Your objective
All lines between the start of the listing below and the line containing "C 205 130 215 95 255 82", inclusive, must be repeated exactly.

The data

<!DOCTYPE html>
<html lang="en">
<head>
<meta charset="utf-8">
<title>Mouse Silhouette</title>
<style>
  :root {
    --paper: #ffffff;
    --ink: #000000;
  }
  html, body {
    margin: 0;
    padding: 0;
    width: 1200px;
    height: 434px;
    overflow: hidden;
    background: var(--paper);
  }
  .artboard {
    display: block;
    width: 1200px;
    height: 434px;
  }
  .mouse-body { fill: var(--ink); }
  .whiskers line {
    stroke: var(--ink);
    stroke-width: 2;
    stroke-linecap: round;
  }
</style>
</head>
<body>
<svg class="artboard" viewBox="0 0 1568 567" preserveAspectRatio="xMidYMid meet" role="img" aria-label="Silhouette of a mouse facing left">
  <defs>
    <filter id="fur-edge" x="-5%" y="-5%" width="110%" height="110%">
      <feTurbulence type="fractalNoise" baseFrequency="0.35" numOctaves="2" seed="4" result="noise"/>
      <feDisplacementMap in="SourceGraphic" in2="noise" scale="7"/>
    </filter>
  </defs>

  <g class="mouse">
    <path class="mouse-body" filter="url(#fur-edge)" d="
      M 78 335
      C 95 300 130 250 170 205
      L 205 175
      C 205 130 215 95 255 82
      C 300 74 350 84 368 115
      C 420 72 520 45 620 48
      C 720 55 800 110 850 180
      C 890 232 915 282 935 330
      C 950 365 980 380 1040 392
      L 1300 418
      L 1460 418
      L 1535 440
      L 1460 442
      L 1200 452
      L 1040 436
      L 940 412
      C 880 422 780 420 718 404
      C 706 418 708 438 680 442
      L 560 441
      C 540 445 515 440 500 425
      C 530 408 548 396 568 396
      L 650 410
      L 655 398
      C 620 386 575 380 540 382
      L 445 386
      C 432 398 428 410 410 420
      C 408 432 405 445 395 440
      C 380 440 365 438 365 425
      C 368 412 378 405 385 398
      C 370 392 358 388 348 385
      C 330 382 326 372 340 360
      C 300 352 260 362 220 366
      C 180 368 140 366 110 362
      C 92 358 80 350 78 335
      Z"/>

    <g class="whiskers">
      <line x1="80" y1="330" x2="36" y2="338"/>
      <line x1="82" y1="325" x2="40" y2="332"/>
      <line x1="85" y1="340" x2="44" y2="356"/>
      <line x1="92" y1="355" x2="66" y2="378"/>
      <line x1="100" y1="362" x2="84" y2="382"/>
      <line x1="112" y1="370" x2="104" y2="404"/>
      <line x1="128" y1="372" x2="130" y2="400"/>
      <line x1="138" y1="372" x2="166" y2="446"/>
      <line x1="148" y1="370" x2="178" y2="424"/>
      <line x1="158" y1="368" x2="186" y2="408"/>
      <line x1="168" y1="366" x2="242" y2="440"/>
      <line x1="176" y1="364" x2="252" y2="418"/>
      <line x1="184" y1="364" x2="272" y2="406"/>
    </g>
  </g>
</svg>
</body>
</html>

Response for this exercise
<!DOCTYPE html>
<html lang="en">
<head>
<meta charset="utf-8">
<title>Mouse Silhouette</title>
<style>
  :root {
    --paper: #ffffff;
    --ink: #000000;
  }
  html, body {
    margin: 0;
    padding: 0;
    width: 1200px;
    height: 434px;
    overflow: hidden;
    background: var(--paper);
  }
  .artboard {
    display: block;
    width: 1200px;
    height: 434px;
  }
  .mouse-body { fill: var(--ink); }
  .whiskers line {
    stroke: var(--ink);
    stroke-width: 2;
    stroke-linecap: round;
  }
</style>
</head>
<body>
<svg class="artboard" viewBox="0 0 1568 567" preserveAspectRatio="xMidYMid meet" role="img" aria-label="Silhouette of a mouse facing left">
  <defs>
    <filter id="fur-edge" x="-5%" y="-5%" width="110%" height="110%">
      <feTurbulence type="fractalNoise" baseFrequency="0.35" numOctaves="2" seed="4" result="noise"/>
      <feDisplacementMap in="SourceGraphic" in2="noise" scale="7"/>
    </filter>
  </defs>

  <g class="mouse">
    <path class="mouse-body" filter="url(#fur-edge)" d="
      M 78 335
      C 95 300 130 250 170 205
      L 205 175
      C 205 130 215 95 255 82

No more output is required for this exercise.